"I want to say a word to you in private, Mr. Hartright. Get your hat and come out into the garden. We are not likely to be disturbed there at this hour in the morning."
As we stepped out on to the lawn, one of the under-gardeners--a mere lad--passed us on his way to the house, with a letter in his hand. Miss Halcombe stopped him.
"Is that letter for me?" she asked.
"Nay, miss; it's just said to be for Miss Fairlie," answered the lad, holding out the letter as he spoke.
Miss Halcombe took it from him and looked at the address.
"A strange handwriting," she said to herself. "Who can Laura's correspondent be? Where did you get this?" she continued, addressing the gardener.
"Well, miss," said the lad, "I just got it from a woman."
"A woman well stricken in age."
"Oh, an old woman. Any one you knew?"
"I canna' tak' it on mysel' to say that she was other than a stranger to me."
"Which way did she go?"
"That gate," said the under-gardener, turning with great deliberation towards the south, and embracing the whole of that part of England with one comprehensive sweep of his arm.
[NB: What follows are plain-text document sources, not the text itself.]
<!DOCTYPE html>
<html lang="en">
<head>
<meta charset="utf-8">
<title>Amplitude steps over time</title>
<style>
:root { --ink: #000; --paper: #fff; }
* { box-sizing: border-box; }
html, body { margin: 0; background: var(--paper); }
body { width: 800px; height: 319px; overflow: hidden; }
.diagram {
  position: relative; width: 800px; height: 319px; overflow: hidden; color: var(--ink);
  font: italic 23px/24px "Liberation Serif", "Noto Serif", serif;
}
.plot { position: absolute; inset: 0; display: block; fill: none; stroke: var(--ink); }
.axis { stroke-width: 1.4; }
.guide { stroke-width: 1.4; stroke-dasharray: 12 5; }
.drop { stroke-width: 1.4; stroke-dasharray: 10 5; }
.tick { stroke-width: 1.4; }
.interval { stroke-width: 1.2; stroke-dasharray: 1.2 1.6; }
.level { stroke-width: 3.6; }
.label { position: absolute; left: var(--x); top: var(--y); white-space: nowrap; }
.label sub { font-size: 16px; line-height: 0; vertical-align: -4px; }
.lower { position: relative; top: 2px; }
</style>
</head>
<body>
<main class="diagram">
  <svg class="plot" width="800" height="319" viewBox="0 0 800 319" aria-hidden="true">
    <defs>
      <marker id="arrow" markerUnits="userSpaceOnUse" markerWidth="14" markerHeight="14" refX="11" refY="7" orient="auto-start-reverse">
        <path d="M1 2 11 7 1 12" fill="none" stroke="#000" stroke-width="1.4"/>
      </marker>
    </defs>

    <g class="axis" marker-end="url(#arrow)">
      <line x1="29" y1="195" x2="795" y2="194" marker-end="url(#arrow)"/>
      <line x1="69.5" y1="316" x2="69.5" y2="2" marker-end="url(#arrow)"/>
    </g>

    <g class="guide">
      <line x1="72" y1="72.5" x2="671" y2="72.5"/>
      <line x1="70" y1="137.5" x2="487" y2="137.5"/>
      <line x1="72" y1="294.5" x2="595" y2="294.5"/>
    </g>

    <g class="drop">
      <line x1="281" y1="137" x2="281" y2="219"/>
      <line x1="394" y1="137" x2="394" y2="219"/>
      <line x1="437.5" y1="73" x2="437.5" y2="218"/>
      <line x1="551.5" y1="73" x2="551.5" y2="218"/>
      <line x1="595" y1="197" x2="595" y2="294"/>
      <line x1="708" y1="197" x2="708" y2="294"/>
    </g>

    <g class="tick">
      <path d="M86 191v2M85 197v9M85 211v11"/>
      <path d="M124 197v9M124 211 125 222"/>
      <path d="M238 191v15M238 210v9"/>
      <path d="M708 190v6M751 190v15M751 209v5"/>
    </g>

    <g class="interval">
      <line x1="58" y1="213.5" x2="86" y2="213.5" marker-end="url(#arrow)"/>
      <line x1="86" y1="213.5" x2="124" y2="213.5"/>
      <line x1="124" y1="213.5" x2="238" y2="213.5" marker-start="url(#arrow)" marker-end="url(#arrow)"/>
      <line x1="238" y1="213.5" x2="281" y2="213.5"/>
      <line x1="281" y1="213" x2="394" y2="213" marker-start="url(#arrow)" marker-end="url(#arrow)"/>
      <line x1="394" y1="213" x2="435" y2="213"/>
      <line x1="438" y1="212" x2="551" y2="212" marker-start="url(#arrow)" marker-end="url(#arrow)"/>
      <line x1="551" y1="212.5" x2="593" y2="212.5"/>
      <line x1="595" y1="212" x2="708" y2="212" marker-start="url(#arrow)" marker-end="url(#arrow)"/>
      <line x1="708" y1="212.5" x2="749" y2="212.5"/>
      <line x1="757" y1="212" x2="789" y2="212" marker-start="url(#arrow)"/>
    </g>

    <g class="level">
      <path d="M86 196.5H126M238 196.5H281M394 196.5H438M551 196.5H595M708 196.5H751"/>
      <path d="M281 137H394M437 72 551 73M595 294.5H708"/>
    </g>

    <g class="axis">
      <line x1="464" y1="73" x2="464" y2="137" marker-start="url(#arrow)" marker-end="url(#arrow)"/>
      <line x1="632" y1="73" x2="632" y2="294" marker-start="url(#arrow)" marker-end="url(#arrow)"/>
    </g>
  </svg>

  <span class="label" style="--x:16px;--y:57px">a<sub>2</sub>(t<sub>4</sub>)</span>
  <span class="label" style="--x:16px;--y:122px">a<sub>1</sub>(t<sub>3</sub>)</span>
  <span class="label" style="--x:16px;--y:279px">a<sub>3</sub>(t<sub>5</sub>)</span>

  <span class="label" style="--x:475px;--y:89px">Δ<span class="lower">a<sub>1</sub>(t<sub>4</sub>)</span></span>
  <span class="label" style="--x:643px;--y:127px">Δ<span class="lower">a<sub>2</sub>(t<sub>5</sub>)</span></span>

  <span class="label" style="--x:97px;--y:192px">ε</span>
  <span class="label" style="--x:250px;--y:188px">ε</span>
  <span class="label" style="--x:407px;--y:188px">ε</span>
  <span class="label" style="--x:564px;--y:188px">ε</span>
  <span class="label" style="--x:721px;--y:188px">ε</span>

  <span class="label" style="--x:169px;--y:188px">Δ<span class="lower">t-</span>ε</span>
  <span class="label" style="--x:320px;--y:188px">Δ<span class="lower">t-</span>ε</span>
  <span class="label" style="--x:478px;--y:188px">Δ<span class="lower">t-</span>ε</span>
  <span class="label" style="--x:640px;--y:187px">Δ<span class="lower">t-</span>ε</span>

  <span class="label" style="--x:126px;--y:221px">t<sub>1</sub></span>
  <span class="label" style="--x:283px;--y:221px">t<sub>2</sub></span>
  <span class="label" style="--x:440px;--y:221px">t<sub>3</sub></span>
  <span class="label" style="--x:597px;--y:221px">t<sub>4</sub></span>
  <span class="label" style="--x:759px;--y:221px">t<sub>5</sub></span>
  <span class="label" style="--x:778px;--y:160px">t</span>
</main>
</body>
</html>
"Curious," said Miss Halcombe; "I suppose it must be a begging- letter. There," she added, handing the letter back to the lad, "take it to the house, and give it to one of the servants. And now, Mr. Hartright, if you have no objection, let us walk this way."
She led me across the lawn, along the same path by which I had followed her on the day after my arrival at Limmeridge.
At the little summer-house, in which Laura Fairlie and I had first seen each other, she stopped, and broke the silence which she had steadily maintained while we were walking together.
"What I have to say to you I can say here."
With those words she entered the summer-house, took one of the chairs at the little round table inside, and signed to me to take the other. I suspected what was coming when she spoke to me in the breakfast-room; I felt certain of it now.
"Mr. Hartright," she said, "I am going to begin by making a frank avowal to you. I am going to say--without phrase-making, which I detest, or paying compliments, which I heartily despise--that I have come, in the course of your residence with us, to feel a strong friendly regard for you. I was predisposed in your favour when you first told me of your conduct towards that unhappy woman whom you met under such remarkable circumstances. Your management of the affair might not have been prudent, but it showed the self- control, the delicacy, and the compassion of a man who was naturally a gentleman. It made me expect good things from you, and you have not disappointed my expectations."
She paused--but held up her hand at the same time, as a sign that she awaited no answer from me before she proceeded. When I entered the summer-house, no thought was in me of the woman in white. But now, Miss Halcombe's own words had put the memory of my adventure back in my mind. It remained there throughout the interview--remained, and not without a result.